* [EXERCISE]: For each line in the data below that has the word "sleeve", copy that line.

═════ INFORMATION SUPPLIED ═════

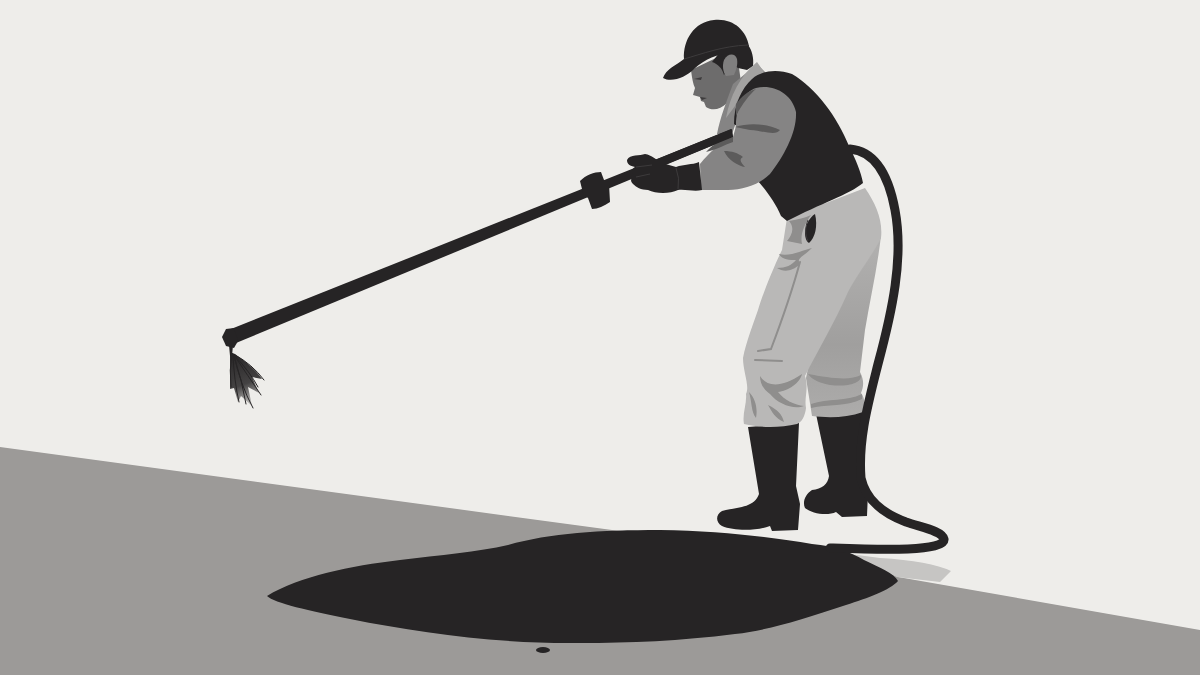
<!DOCTYPE html>
<html lang="en">
<head>
<meta charset="utf-8">
<title>Worker with spray lance</title>
<style>
:root {
  --paper: #eeedea;
  --ground: #9c9a98;
  --ink: #262425;
  --ink-soft: #3d3b3c;
  --sleeve: #858484;
  --sleeve-fold: #5c5b5b;
  --skin: #6d6c6c;
  --ear: #807f7f;
  --collar: #a3a2a1;
  --trouser: #b9b8b7;
  --trouser-back: #a4a3a2;
  --trouser-fold: #8f8e8d;
  --shadow: #c6c5c3;
}
html, body { margin: 0; height: 100%; overflow: hidden; background: var(--paper); }
.scene { display: block; width: 1200px; height: 675px; }
.ground { fill: var(--ground); }
.ink { fill: var(--ink); }
.ink-soft { fill: var(--ink-soft); }
.sleeve { fill: var(--sleeve); }
.sleeve-fold { fill: var(--sleeve-fold); }
.skin { fill: var(--skin); }
.ear { fill: var(--ear); }
.collar { fill: var(--collar); }
.trouser { fill: var(--trouser); }
.trouser-back { fill: url(#back-leg-shade); }
.trouser-fold { fill: var(--trouser-fold); }
.shadow { fill: var(--shadow); }
.hose { fill: none; stroke: var(--ink); stroke-width: 9; stroke-linecap: round; stroke-linejoin: round; }
.seam { fill: none; stroke: var(--trouser-fold); stroke-width: 2; stroke-linecap: round; }
.hair { fill: none; stroke: var(--ink); stroke-width: 1; stroke-linecap: round; }
.edge { fill: none; stroke: var(--ink-soft); stroke-width: 1; }
</style>
</head>
<body>
<svg class="scene" viewBox="0 0 1200 675" role="img" aria-label="A worker in cap, vest and boots holds a long spray lance over a dark pool">
  <defs>
    <linearGradient id="back-leg-shade" x1="0" y1="0" x2="0" y2="1">
      <stop offset="0" stop-color="#b2b1b0"/>
      <stop offset=".6" stop-color="#a09f9e"/>
      <stop offset="1" stop-color="#adacab"/>
    </linearGradient>
    <linearGradient id="brush-fade" x1="232" y1="352" x2="252" y2="406" gradientUnits="userSpaceOnUse">
      <stop offset="0" stop-color="#262425"/>
      <stop offset=".6" stop-color="#262425" stop-opacity=".85"/>
      <stop offset="1" stop-color="#262425" stop-opacity=".15"/>
    </linearGradient>
  </defs>

  <g id="floor">
    <path class="ground" d="M0 447L612 530L840 551L898 577L1200 630V675H0Z"/>
    <path class="shadow" d="M842 553L880 558Q930 561 951 571L940 582L897 577Z"/>
    <path class="ink" d="M267 596C300 576 350 566 400 560C440 555 478 552 508 545C550 533 600 530 660 530C720 531 772 537 812 544C836 546 850 552 864 560C880 568 894 573 898 581C890 590 868 598 846 605C800 620 770 630 735 634C680 641 630 643 580 643C500 644 420 633 350 619C310 611 274 603 267 596Z"/>
    <ellipse class="ink" cx="543" cy="650" rx="7" ry="3"/>
  </g>

  <g id="back-leg">
    <path class="ink" d="M816 414L864 411L862 470L868 492L867 516L842 517L836 512C828 516 812 514 805 508C802 501 806 494 812 490C822 489 828 484 829 476Z"/>
    <path class="trouser-back" d="M881 236C877 270 870 300 865 330L860 372C864 380 864 386 861 393C865 398 865 405 863 412C846 418 828 418 812 416L806 378L822 300Z"/>
    <path class="trouser-fold" d="M808 374C830 378 850 381 861 375C862 384 846 387 830 385C820 383 812 380 808 374ZM811 404C828 398 846 402 862 394L862 399C846 407 828 404 811 408Z"/>
  </g>

  <path id="hose-line" class="hose" d="M850 149C873 151 888 172 895 210C904 258 892 312 878 364C868 404 858 440 861 478C866 500 882 513 906 522C924 528 942 531 944 539C945 545 930 548 908 549C884 550 858 549 830 548"/>

  <g id="front-leg">
    <path class="ink" d="M748 427L799 423L796 486L800 504L798 530L772 531L770 526C756 531 734 531 722 526C715 522 716 514 722 511C738 507 754 508 759 494Z"/>
    <path class="trouser" d="M787 218L865 188C876 204 883 220 881 238C872 256 856 276 848 292C834 324 818 350 805 376C809 388 804 398 806 408C805 416 802 422 797 424C780 428 760 428 744 424C742 414 747 404 746 394C750 386 743 372 743 358C746 342 754 322 758 310C764 290 776 262 782 250Z"/>
    <path class="trouser-fold" d="M789 221C798 219 805 218 811 215C804 225 800 235 802 244L787 241C792 235 795 228 789 221ZM779 254C790 257 803 250 812 248C803 257 796 258 800 264C792 272 783 272 777 268C786 268 792 265 796 260C790 260 782 260 779 254Z"/>
    <path class="trouser-fold" d="M760 376C766 386 780 389 802 374C800 383 788 391 778 392C784 400 795 405 804 406C794 410 778 404 770 394C764 390 760 384 760 376ZM749 392C755 398 758 408 756 418C751 412 752 402 749 392ZM768 405C778 410 782 414 784 422C775 418 772 412 768 405Z"/>
    <path class="seam" d="M800 262C794 284 782 320 771 349L758 351M755 360L782 361"/>
    <path class="ink" d="M815 214C818 226 815 238 809 243C803 240 803 222 815 214Z"/>
    <path class="edge" d="M808 220C805 227 805 235 808 241"/>
  </g>

  <g id="head">
    <path class="skin" d="M691 70C692 78 693 84 695 88L693 95L700 97L701 101L704 102L706 107C712 111 720 110 727 103L741 82L737 54L716 58Z"/>
    <path class="ink" d="M712 62C718 64 722 68 724 75C727 72 727 65 729 62L738 68L747 70L753 66C754 58 752 50 748 45L720 52Z"/>
    <path class="ear" d="M724 60C728 53 735 53 737 59C738 65 736 70 734 75L726 76C723 72 722 66 724 60Z"/>
    <path class="ink" d="M663 78C666 69 675 66 684 59C683 40 694 22 714 20C733 18 746 30 749 46L738 54C722 52 706 58 694 69C686 77 672 83 663 78Z"/>
    <path class="edge" d="M684 59C702 54 722 46 748 45"/>
    <path class="ink-soft" d="M694 79L702 77L701 80ZM700 97L707 98L702 100Z"/>
  </g>

  <g id="torso">
    <path class="sleeve" d="M733 84L757 64L766 73L744 100L732 134L717 134C720 118 727 100 733 84Z"/>
    <path class="collar" d="M757 62L764 72C750 80 741 92 735 106L726 118C730 96 740 76 757 62Z"/>
    <path class="ink" d="M734 124C734 104 742 88 752 79C762 70 778 69 792 74C816 88 838 118 849 146C856 160 861 172 863 183C850 194 820 204 787 221L781 216C776 204 766 190 757 180L742 130Z"/>
  </g>

  <g id="lance">
    <polygon class="ink" points="231,329 732,129 733,137 236,343"/>
    <path class="ink" d="M222 337L226 329L234 328L238 341L234 348L226 346Z"/>
    <path class="ink" d="M229 345H233L232 356H230Z"/>
    <path class="ink" d="M580 181C586 175 594 172 601 172L604 180L609 184L610 202C604 206 598 209 592 209L588 198L583 193Z"/>
    <path fill="url(#brush-fade)" d="M230 352L235 354C245 361 256 370 262 379L252 377L259 393L248 387L252 406L241 396L238 402L234 388L230 389Z"/>
    <path class="hair" d="M232 354Q229 370 231 387M233 355Q234 380 239 402M234 355Q240 384 253 408M234 355Q248 376 261 395M235 355Q252 364 264 380M234 356Q242 380 246 404M235 356Q250 372 258 387"/>
  </g>

  <g id="arm">
    <path class="sleeve" d="M736 126C736 106 744 92 756 88C774 84 792 94 796 112C797 132 784 156 770 174C760 184 744 190 728 190L701 190L700 164C710 152 720 142 733 137Z"/>
    <path class="sleeve-fold" d="M735 127C750 122 768 124 780 130C776 136 764 131 750 130ZM724 151C732 151 738 153 743 157C738 160 742 163 745 167C738 166 728 160 724 151ZM706 152C714 143 722 140 733 137L733 142C724 145 716 150 706 152ZM736 104C742 96 748 91 756 89C750 94 742 104 736 116Z"/>
    <path class="ink" d="M627 160C630 154 640 156 645 154C652 155 656 160 662 163L676 167C684 164 692 165 699 162L702 190C694 192 686 189 678 190C670 194 656 194 648 190C641 190 636 187 633 184C629 180 632 177 635 176C630 173 632 169 635 167C630 166 627 164 627 160Z"/>
    <path class="edge" d="M636 167L652 165M636 177L650 174M676 168Q680 178 678 189"/>
    <polygon class="ink" points="655,160 731,129 733,137 662,166"/>
  </g>
</svg>
</body>
</html>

═════

* [OUTPUT FOR THIS TASK]:
  --sleeve: #858484;
  --sleeve-fold: #5c5b5b;
.sleeve { fill: var(--sleeve); }
.sleeve-fold { fill: var(--sleeve-fold); }
    <path class="sleeve" d="M733 84L757 64L766 73L744 100L732 134L717 134C720 118 727 100 733 84Z"/>
    <path class="sleeve" d="M736 126C736 106 744 92 756 88C774 84 792 94 796 112C797 132 784 156 770 174C760 184 744 190 728 190L701 190L700 164C710 152 720 142 733 137Z"/>
    <path class="sleeve-fold" d="M735 127C750 122 768 124 780 130C776 136 764 131 750 130ZM724 151C732 151 738 153 743 157C738 160 742 163 745 167C738 166 728 160 724 151ZM706 152C714 143 722 140 733 137L733 142C724 145 716 150 706 152ZM736 104C742 96 748 91 756 89C750 94 742 104 736 116Z"/>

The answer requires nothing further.